Using recycled materials will also cut back on the water used within a build. Water is used throughout the production of construction materials and recycling methods all save on the need for fresh water. An example of this is recycled steel, which uses 40% less water per tonne than new steel. Textiles, paper and glass production all require large amounts of water. Where these materials are used they should be sourced from either re-usable materials already produced, or from recycled sources.
Larger companies can introduce an education policy to encourage their workforce to help reduce a sites water usage. Leaving hose pipes and water taps running when not required can be a problem around building sites. Using buckets where possible instead of hosepipes will save water.
Making sure the correct mixtures are used in materials. These are all things which, although simple, when instilled into every member of staff can have a profound effect on a site's water consumption. This also applies to the office staff of an organisation Stringent recycling methods should be in place both at on and off site facilities, to ensure the least amount of water waste is produced.

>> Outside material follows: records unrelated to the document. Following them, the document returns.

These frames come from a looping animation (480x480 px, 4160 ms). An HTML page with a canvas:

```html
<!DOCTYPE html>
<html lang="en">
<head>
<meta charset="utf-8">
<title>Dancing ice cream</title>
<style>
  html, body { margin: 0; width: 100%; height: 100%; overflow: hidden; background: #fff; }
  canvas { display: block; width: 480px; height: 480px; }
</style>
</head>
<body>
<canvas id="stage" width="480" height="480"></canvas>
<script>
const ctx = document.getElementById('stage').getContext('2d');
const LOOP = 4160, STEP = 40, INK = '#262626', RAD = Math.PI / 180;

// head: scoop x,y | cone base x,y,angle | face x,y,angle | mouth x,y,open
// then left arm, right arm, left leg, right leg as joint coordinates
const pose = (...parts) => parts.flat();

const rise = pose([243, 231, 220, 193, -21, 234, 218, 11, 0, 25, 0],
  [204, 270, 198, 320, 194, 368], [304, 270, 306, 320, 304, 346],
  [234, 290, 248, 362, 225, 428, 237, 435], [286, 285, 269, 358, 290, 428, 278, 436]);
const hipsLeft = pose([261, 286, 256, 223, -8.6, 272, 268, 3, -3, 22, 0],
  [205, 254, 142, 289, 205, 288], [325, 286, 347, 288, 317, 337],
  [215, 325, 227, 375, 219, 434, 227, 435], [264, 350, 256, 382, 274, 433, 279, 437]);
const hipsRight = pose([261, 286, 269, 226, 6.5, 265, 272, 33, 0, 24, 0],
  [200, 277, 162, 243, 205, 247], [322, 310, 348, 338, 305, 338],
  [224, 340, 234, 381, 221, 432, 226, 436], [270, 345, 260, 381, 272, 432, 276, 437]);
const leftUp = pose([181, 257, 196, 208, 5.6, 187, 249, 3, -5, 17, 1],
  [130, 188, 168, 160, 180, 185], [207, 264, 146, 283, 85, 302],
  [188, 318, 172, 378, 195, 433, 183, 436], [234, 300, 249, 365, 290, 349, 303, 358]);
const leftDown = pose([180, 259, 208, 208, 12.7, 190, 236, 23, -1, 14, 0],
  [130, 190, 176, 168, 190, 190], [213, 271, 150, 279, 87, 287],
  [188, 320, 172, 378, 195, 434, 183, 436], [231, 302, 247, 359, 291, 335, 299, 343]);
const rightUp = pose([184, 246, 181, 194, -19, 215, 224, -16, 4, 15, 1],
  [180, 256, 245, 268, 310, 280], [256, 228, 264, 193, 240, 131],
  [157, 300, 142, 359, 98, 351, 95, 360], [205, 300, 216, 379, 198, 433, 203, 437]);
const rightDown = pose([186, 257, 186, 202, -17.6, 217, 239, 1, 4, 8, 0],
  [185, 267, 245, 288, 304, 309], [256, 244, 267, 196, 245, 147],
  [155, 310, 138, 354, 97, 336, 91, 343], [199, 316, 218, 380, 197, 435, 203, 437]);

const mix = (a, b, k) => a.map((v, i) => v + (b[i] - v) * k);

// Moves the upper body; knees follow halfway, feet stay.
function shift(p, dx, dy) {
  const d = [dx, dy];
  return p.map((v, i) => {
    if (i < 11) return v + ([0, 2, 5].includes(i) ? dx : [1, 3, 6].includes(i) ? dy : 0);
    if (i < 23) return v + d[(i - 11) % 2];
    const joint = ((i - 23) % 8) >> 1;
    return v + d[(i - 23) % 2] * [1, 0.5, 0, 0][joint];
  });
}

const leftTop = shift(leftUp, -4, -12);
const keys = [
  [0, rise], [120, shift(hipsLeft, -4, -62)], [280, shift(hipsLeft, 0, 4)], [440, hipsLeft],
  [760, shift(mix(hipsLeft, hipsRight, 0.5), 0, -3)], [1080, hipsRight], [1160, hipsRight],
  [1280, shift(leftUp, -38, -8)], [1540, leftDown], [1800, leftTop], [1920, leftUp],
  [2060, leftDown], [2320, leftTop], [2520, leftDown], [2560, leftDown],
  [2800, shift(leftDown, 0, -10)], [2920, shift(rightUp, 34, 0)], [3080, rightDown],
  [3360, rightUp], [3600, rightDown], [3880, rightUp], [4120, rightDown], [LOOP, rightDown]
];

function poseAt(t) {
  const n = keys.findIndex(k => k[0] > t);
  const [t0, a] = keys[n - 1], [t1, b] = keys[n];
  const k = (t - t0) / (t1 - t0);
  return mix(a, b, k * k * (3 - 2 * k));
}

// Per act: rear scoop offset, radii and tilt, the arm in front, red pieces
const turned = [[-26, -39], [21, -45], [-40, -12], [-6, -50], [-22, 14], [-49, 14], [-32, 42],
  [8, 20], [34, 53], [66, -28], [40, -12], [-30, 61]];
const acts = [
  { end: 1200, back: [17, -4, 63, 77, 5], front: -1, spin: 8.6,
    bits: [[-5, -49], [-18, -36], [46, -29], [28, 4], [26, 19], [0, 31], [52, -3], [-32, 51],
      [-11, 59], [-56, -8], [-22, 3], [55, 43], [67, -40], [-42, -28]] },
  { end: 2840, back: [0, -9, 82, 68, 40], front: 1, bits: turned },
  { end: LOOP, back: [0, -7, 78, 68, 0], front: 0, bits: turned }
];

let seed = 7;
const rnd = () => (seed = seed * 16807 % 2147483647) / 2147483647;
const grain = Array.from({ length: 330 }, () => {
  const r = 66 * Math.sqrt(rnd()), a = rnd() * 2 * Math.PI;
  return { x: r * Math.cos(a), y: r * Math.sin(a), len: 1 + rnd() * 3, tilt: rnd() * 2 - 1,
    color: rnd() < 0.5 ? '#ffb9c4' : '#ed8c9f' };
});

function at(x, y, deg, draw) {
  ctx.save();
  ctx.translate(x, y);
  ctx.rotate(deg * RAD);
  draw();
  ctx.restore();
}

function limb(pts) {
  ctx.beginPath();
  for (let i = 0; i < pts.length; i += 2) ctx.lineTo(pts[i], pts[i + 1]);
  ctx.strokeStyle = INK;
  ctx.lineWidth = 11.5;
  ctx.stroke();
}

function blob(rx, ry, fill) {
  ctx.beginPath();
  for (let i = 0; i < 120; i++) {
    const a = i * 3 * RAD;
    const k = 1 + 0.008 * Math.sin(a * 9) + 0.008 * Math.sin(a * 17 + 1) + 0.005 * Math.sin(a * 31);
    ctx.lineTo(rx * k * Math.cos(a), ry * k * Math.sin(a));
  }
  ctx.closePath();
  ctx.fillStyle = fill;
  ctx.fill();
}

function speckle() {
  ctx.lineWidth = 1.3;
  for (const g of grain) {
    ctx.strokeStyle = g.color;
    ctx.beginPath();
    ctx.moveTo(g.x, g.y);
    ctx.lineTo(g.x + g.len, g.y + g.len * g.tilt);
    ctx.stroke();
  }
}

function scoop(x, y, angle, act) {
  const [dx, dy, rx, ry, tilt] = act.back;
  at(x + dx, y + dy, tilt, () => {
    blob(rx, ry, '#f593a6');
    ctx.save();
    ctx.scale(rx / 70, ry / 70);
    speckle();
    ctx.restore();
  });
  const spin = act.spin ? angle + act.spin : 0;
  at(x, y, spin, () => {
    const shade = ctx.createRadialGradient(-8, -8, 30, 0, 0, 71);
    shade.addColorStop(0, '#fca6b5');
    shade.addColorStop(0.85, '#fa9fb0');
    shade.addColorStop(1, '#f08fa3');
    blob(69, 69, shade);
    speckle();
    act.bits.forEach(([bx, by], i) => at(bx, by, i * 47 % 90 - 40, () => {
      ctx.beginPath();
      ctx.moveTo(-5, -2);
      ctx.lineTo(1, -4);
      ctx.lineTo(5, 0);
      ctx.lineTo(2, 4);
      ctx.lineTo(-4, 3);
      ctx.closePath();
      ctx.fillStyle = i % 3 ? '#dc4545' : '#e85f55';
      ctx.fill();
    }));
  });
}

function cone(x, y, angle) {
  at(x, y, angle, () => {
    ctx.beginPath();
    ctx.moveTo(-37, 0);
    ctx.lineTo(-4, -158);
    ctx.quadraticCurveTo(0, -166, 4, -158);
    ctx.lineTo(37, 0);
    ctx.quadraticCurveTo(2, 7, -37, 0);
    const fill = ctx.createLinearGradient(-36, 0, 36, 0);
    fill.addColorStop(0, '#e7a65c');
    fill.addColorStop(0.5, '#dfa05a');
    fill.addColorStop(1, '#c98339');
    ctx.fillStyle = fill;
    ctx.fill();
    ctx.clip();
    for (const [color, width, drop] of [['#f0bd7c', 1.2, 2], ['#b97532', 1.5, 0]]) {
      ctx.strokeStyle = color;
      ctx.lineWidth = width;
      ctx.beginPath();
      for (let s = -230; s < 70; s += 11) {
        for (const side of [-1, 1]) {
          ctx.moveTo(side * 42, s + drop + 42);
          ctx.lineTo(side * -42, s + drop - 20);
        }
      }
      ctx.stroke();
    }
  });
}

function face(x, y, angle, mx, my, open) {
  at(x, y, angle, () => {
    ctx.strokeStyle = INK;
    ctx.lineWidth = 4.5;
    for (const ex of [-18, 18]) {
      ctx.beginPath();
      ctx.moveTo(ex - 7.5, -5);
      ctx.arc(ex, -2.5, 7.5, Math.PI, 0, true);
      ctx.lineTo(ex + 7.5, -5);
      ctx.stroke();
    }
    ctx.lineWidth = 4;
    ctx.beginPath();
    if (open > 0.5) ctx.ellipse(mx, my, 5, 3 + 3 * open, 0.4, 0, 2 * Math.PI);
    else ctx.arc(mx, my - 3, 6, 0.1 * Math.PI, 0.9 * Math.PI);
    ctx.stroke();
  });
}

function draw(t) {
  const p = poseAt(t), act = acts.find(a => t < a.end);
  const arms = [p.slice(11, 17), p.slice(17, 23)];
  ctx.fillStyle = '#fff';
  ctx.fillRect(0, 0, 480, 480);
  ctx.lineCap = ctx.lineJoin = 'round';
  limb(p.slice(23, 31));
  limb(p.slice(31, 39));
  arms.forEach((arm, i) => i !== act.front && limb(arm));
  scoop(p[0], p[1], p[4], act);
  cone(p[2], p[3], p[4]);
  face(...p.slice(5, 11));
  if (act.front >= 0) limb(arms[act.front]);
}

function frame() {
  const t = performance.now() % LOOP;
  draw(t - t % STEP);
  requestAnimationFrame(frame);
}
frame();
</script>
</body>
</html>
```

For example dual-flushing toilets fitted into all company buildings, rain and greywater catchment systems etc.
Vehicles should be maintained to the highest standard to allow them to run as efficiently as possible. Leaking oil and coolant can have a profound negative effect on the local environment if it reaches the groundwater of a site.
One litre of oil can contaminate one million litres of water so it is especially essential for sites located next to streams that vehicles do not leak and that any oil or water drained from them during maintenance is disposed of safely and through the right channels.
Landscaping should be kept to a bare minimum in order to reduce the risk of harming the local environment and watercourses. Where possible existing vegetation should be left to prevent the soil from drying out, which is a hidden form of site water usage. Using bags filled with wood chips and other natural materials around the edge of dug trenches will help shelter the exposed earth from the sun and prevent drying out as well as providing a supporting wall to the soil.
Water usage in construction will vary substantially between projects depending on the size and type of the building as well as the materials used. Where water conservation is key intensive building materials such as concrete should not be used and alternative methods sought. The result of reducing water use in the construction industry will have a result on society as a whole by being aware of water efficiency from the early stages of a building's life.
An attitude of water conservation will continue throughout the building's life-cycle. Knowing a building was constructed using the minimum amount of water possible will allow individuals and large corporations to know that they have made a difference in keeping this essential natural resource readily available for the future.